“All I thought about was getting wasted all the time in that drug world,” Izar said.

But through intensive counseling, Izar was able to kick her addiction, and graduated from a high school in Valencia in May. Now 18, Izar Wednesday celebrated her sobriety with Burroughs students during an assembly called “Prevention Through Intervention — Students Teaching Students Why It’s Best to Safe and Sober.”

“I always thought, ‘I am a low-life, I am not going to do anything good,’” Izar said. “Now I can see that I can actually live for my dreams and go for what I want, and it can come true.”

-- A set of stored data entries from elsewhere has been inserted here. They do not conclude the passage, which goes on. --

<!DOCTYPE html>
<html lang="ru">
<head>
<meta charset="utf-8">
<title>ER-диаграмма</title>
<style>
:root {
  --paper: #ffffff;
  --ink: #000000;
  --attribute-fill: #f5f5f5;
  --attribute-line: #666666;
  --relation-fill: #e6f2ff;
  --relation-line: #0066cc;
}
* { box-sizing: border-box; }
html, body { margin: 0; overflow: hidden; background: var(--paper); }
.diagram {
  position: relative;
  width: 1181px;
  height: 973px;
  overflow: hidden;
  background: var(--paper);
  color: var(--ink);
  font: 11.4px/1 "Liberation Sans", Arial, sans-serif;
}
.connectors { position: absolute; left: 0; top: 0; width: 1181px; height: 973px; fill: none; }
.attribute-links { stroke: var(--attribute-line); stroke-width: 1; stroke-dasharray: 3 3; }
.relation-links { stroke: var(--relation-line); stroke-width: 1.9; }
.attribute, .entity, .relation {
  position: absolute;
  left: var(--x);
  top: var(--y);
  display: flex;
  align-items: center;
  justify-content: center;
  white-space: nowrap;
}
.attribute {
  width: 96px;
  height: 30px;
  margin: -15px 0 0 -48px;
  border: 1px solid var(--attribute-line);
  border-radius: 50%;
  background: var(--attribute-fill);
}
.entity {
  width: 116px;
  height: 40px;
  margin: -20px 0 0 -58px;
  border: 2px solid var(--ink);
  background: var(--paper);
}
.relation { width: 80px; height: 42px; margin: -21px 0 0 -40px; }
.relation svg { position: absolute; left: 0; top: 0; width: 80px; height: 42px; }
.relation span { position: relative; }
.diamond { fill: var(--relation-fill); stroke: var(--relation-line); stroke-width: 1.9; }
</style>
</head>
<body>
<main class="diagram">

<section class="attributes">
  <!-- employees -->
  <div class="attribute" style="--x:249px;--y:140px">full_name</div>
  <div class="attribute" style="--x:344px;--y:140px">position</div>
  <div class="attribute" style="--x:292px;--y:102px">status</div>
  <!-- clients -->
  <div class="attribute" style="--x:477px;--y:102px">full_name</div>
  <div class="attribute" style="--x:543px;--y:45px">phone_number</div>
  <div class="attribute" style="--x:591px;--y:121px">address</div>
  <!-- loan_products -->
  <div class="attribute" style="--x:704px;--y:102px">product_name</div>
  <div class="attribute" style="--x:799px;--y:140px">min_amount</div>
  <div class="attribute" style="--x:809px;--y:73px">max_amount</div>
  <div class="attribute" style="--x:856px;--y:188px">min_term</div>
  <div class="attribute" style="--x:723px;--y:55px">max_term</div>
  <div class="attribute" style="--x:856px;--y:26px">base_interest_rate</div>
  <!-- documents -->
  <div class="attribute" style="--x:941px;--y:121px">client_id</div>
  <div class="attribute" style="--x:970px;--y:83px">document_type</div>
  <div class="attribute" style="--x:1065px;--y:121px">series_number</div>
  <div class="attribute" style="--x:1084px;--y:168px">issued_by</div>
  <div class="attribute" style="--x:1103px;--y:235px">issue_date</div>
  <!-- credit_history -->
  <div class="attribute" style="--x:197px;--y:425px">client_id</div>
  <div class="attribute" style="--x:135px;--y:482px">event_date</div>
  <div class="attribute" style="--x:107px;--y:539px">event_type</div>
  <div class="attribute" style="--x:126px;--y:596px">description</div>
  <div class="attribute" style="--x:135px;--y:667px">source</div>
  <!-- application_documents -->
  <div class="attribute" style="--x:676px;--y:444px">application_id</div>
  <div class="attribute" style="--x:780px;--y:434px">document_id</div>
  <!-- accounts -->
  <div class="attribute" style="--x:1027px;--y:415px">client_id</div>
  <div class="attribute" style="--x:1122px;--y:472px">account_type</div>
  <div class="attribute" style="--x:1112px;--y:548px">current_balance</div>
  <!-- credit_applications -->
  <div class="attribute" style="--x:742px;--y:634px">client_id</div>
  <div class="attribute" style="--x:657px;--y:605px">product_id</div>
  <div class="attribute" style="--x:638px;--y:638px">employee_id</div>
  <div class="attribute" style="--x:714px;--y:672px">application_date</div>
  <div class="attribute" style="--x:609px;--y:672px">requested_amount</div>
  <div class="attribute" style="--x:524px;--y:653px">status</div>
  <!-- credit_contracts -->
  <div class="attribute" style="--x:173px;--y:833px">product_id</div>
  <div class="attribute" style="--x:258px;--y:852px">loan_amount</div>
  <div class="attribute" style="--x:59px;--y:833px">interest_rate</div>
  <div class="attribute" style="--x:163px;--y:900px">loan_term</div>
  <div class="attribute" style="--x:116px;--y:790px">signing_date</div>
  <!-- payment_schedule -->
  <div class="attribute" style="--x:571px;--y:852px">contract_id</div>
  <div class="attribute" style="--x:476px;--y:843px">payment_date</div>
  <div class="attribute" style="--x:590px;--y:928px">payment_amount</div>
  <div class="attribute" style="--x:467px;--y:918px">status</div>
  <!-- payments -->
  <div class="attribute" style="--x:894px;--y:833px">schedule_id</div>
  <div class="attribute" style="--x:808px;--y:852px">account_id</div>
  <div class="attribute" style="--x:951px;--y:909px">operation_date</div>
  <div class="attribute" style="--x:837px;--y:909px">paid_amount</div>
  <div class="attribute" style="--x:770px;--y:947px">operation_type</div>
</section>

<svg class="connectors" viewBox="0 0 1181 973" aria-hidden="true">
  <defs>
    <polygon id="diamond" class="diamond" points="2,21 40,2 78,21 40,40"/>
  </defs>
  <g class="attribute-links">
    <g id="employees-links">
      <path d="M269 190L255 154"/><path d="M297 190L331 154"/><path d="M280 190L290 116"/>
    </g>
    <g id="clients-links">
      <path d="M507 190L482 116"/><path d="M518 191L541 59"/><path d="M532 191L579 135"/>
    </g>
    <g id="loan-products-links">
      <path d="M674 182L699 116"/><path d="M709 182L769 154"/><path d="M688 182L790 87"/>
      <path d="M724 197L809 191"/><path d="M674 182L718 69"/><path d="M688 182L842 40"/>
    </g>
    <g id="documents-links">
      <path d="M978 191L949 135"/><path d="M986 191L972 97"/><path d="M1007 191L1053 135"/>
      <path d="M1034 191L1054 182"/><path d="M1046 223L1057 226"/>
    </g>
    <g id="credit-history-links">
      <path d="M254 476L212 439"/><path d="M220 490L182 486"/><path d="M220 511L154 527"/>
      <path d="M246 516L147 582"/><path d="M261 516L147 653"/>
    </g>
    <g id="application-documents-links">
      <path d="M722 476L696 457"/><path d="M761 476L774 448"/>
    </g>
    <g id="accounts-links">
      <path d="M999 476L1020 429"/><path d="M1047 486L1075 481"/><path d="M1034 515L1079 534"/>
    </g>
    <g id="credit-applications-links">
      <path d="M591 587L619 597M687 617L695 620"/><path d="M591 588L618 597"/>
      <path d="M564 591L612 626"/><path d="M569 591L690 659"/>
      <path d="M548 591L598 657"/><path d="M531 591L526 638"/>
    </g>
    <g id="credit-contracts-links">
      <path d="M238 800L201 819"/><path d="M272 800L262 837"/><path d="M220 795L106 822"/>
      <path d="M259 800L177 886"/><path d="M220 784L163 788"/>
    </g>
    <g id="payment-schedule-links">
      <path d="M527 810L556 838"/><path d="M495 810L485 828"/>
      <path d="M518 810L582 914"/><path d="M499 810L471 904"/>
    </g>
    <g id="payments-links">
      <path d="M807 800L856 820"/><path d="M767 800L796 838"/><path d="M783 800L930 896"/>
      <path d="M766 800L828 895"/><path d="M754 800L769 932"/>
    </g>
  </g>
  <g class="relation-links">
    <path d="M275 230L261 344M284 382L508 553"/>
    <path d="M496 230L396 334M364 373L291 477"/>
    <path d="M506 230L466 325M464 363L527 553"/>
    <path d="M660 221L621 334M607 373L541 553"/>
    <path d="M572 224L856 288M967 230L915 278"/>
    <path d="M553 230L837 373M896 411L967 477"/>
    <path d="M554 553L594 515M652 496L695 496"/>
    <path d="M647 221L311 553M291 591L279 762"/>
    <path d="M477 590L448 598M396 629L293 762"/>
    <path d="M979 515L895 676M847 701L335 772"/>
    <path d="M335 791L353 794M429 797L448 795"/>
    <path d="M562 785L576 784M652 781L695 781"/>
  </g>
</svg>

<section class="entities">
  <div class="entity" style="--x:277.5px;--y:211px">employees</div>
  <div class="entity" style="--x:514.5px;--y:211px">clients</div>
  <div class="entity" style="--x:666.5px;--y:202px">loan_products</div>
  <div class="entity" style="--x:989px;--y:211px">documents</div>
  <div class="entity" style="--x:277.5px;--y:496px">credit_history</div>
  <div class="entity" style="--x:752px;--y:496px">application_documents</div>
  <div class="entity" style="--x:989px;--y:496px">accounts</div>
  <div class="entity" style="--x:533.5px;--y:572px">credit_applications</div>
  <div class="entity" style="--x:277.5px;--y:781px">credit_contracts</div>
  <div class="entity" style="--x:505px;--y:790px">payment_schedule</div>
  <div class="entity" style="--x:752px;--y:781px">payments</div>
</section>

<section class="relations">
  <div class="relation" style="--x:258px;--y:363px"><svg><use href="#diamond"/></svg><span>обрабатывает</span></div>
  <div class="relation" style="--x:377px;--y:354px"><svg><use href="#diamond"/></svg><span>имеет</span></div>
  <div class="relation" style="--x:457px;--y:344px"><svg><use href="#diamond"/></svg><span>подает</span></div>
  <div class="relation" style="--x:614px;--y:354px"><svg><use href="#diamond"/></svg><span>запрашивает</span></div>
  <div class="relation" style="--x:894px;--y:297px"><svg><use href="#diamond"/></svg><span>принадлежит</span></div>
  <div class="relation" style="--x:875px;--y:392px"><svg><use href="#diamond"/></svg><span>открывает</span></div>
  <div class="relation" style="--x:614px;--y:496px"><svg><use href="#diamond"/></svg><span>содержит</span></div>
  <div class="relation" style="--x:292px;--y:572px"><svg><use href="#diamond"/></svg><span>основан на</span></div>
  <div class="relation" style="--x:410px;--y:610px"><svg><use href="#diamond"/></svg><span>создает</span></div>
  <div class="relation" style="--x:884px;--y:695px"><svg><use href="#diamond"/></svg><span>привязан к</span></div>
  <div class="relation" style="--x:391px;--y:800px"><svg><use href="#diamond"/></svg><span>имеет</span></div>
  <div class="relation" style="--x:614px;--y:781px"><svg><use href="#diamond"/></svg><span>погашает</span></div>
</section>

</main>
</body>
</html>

The assembly, put on by Action, a Santa Clarita-based substance-abuse treatment program, featured Izar and five other Southland teens who shared personal stories of drug and alcohol addiction and recovery.

Advertisement

Studies have shown that peer-to-peer interaction is more effective in deterring dangerous behavior than traditional presentations by counselors or law-enforcement officials, said Action founder Cary Quashen.

And the panelists, all products of the Action program, bared all in trying to get the message across. They recounted first highs, insecurities, the desire to fit in, lying to parents, driving under the influence and run-ins with the law.

Cady Flores, of Glendale, said she was 11 years old when older friends showed her how to shoot heroin.

“Within 15 minutes I was in love,” Cady, 16, said. “You only have to do it one time to get addicted.”

Methamphetamines became her drug of choice, and at the height of her addiction, she weighed 87 pounds and had scabs all over her face.

“Let me tell you about meth breath,” Cady said. “Meth breath is disgusting. No matter how many times you brush your teeth, your breath smells disgusting.”

Insecure about her body, 18-year-old Brooke Faber said she first tried meth as a means to lose weight. She became hooked, and fell into a world that revolved around partying. She socialized exclusively with other users, and dated men more than a decade her senior.

“I thought it was totally normal,” Faber said.

The years she wasted on drugs could have been better invested in getting ahead in school and building a life for herself, Faber said. She urged audience members to take a different course.

“Let me have made the mistakes for you,” Faber said.

Burbank Leader Articles Burbank Leader Articles
|
|
|